Work request: All of the records that follow need to be copied word for word, without the pictures.

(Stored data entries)
++++++++++++++++++++

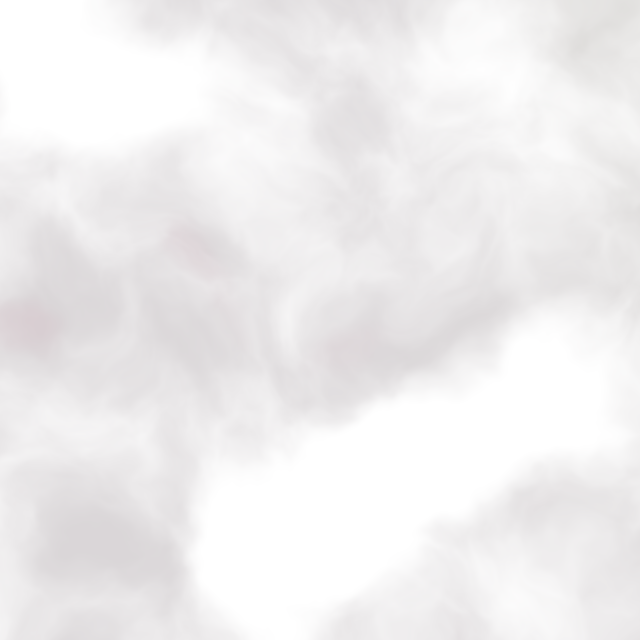
Write a Shadertoy shader that draws this texture.

```glsl
// Soft pale clouds: warped gradient noise gives broad mauve-grey masses,
// billowed noise adds rounded lobes with bright creases, and two clear
// gaps open to white. A few dense places take a faint pink blush.

#define CLOUD_SCALE 3.2
#define CLOUD_CONTRAST 0.78
#define COVERAGE 0.56
#define BILLOW_SCALE 5.0
#define BILLOW_STRENGTH 0.48
#define WARP 0.13
#define DETAIL_GAIN 0.46
#define BLUSH 0.65
#define CLEAR_SKY vec3(1.0)
#define MAUVE_GREY vec3(0.853, 0.838, 0.845)
#define WARM_GREY vec3(0.853, 0.846, 0.838)
#define PINK vec3(0.835, 0.765, 0.790)

// Integer hash giving a unit gradient per lattice cell
vec2 gradientAt(ivec2 cell) {
    uvec2 v = uvec2(cell) * 1664525u + 1013904223u;
    v.x += v.y * 1664525u;
    v.y += v.x * 1664525u;
    v ^= v >> 16u;
    v.x += v.y * 1664525u;
    v ^= v >> 16u;
    float angle = float(v.x & 65535u) / 65536.0 * 6.28318;
    return vec2(cos(angle), sin(angle));
}

float gradientNoise(vec2 p) {
    ivec2 cell = ivec2(floor(p));
    vec2 f = fract(p);
    vec2 u = f * f * f * (f * (f * 6.0 - 15.0) + 10.0);
    float a = dot(gradientAt(cell), f);
    float b = dot(gradientAt(cell + ivec2(1, 0)), f - vec2(1.0, 0.0));
    float c = dot(gradientAt(cell + ivec2(0, 1)), f - vec2(0.0, 1.0));
    float d = dot(gradientAt(cell + ivec2(1, 1)), f - vec2(1.0));
    return mix(mix(a, b, u.x), mix(c, d, u.x), u.y);
}

const mat2 OCTAVE_TURN = mat2(1.6, 1.2, -1.2, 1.6);

float fbm(vec2 p) {
    float sum = 0.0, amplitude = 1.0;
    for (int i = 0; i < 5; i++) {
        sum += amplitude * gradientNoise(p);
        p = OCTAVE_TURN * p + 7.3;
        amplitude *= DETAIL_GAIN;
    }
    return sum;
}

// Rounded lobes parted by narrow creases where the noise crosses zero
float billow(vec2 p) {
    float sum = 0.0, amplitude = 1.0;
    for (int i = 0; i < 5; i++) {
        float n = gradientNoise(p);
        sum += amplitude * sqrt(n * n + 0.0008);
        p = OCTAVE_TURN * p + 3.7;
        amplitude *= DETAIL_GAIN;
    }
    return sum;
}

float segmentDistance(vec2 p, vec2 a, vec2 b) {
    vec2 along = b - a;
    float t = clamp(dot(p - a, along) / dot(along, along), 0.0, 1.0);
    return length(p - a - along * t);
}

// Clear sky: a slanting band low in the frame and an upper left corner
float clearing(vec2 p) {
    float band = segmentDistance(p, vec2(0.39, 0.12), vec2(0.82, 0.36));
    float corner = segmentDistance(p, vec2(0.0, 1.0), vec2(0.22, 0.87));
    return max(smoothstep(0.19, 0.04, band), smoothstep(0.17, 0.02, corner));
}

void mainImage(out vec4 fragColor, in vec2 fragCoord) {
    vec2 p = fragCoord / iResolution.xy;

    // Bend the domain so that the masses curl and streak
    vec2 bend = vec2(fbm(p * 2.6 + 11.0), fbm(p * 2.6 + 37.0));
    vec2 q = p + WARP * bend;

    // Cloud density, cut off softly at clear sky and at full depth
    float density = COVERAGE + CLOUD_CONTRAST * fbm(q * CLOUD_SCALE + 5.0);
    density += BILLOW_STRENGTH * (billow(q * BILLOW_SCALE + 19.0) - 0.4);
    density -= 0.9 * clearing(q);
    density = smoothstep(-0.12, 1.12, density);

    // Tint shifts from mauve to warm grey, with rare pink patches
    vec3 tint = mix(MAUVE_GREY, WARM_GREY, smoothstep(0.6, 1.0, q.x) * p.y);
    float blush = smoothstep(0.28, 0.6, gradientNoise(q * 5.0 + 53.0));
    tint = mix(tint, PINK, BLUSH * blush * smoothstep(0.4, 0.9, density));

    fragColor = vec4(mix(CLEAR_SKY, tint, density), 1.0);
}
```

++++++++++++++++++++

Answer to this task:
Write a Shadertoy shader that draws this texture.

```glsl
// Soft pale clouds: warped gradient noise gives broad mauve-grey masses,
// billowed noise adds rounded lobes with bright creases, and two clear
// gaps open to white. A few dense places take a faint pink blush.

#define CLOUD_SCALE 3.2
#define CLOUD_CONTRAST 0.78
#define COVERAGE 0.56
#define BILLOW_SCALE 5.0
#define BILLOW_STRENGTH 0.48
#define WARP 0.13
#define DETAIL_GAIN 0.46
#define BLUSH 0.65
#define CLEAR_SKY vec3(1.0)
#define MAUVE_GREY vec3(0.853, 0.838, 0.845)
#define WARM_GREY vec3(0.853, 0.846, 0.838)
#define PINK vec3(0.835, 0.765, 0.790)

// Integer hash giving a unit gradient per lattice cell
vec2 gradientAt(ivec2 cell) {
    uvec2 v = uvec2(cell) * 1664525u + 1013904223u;
    v.x += v.y * 1664525u;
    v.y += v.x * 1664525u;
    v ^= v >> 16u;
    v.x += v.y * 1664525u;
    v ^= v >> 16u;
    float angle = float(v.x & 65535u) / 65536.0 * 6.28318;
    return vec2(cos(angle), sin(angle));
}

float gradientNoise(vec2 p) {
    ivec2 cell = ivec2(floor(p));
    vec2 f = fract(p);
    vec2 u = f * f * f * (f * (f * 6.0 - 15.0) + 10.0);
    float a = dot(gradientAt(cell), f);
    float b = dot(gradientAt(cell + ivec2(1, 0)), f - vec2(1.0, 0.0));
    float c = dot(gradientAt(cell + ivec2(0, 1)), f - vec2(0.0, 1.0));
    float d = dot(gradientAt(cell + ivec2(1, 1)), f - vec2(1.0));
    return mix(mix(a, b, u.x), mix(c, d, u.x), u.y);
}

const mat2 OCTAVE_TURN = mat2(1.6, 1.2, -1.2, 1.6);

float fbm(vec2 p) {
    float sum = 0.0, amplitude = 1.0;
    for (int i = 0; i < 5; i++) {
        sum += amplitude * gradientNoise(p);
        p = OCTAVE_TURN * p + 7.3;
        amplitude *= DETAIL_GAIN;
    }
    return sum;
}

// Rounded lobes parted by narrow creases where the noise crosses zero
float billow(vec2 p) {
    float sum = 0.0, amplitude = 1.0;
    for (int i = 0; i < 5; i++) {
        float n = gradientNoise(p);
        sum += amplitude * sqrt(n * n + 0.0008);
        p = OCTAVE_TURN * p + 3.7;
        amplitude *= DETAIL_GAIN;
    }
    return sum;
}

float segmentDistance(vec2 p, vec2 a, vec2 b) {
    vec2 along = b - a;
    float t = clamp(dot(p - a, along) / dot(along, along), 0.0, 1.0);
    return length(p - a - along * t);
}

// Clear sky: a slanting band low in the frame and an upper left corner
float clearing(vec2 p) {
    float band = segmentDistance(p, vec2(0.39, 0.12), vec2(0.82, 0.36));
    float corner = segmentDistance(p, vec2(0.0, 1.0), vec2(0.22, 0.87));
    return max(smoothstep(0.19, 0.04, band), smoothstep(0.17, 0.02, corner));
}

void mainImage(out vec4 fragColor, in vec2 fragCoord) {
    vec2 p = fragCoord / iResolution.xy;

    // Bend the domain so that the masses curl and streak
    vec2 bend = vec2(fbm(p * 2.6 + 11.0), fbm(p * 2.6 + 37.0));
    vec2 q = p + WARP * bend;

    // Cloud density, cut off softly at clear sky and at full depth
    float density = COVERAGE + CLOUD_CONTRAST * fbm(q * CLOUD_SCALE + 5.0);
    density += BILLOW_STRENGTH * (billow(q * BILLOW_SCALE + 19.0) - 0.4);
    density -= 0.9 * clearing(q);
    density = smoothstep(-0.12, 1.12, density);

    // Tint shifts from mauve to warm grey, with rare pink patches
    vec3 tint = mix(MAUVE_GREY, WARM_GREY, smoothstep(0.6, 1.0, q.x) * p.y);
    float blush = smoothstep(0.28, 0.6, gradientNoise(q * 5.0 + 53.0));
    tint = mix(tint, PINK, BLUSH * blush * smoothstep(0.4, 0.9, density));

    fragColor = vec4(mix(CLEAR_SKY, tint, density), 1.0);
}
```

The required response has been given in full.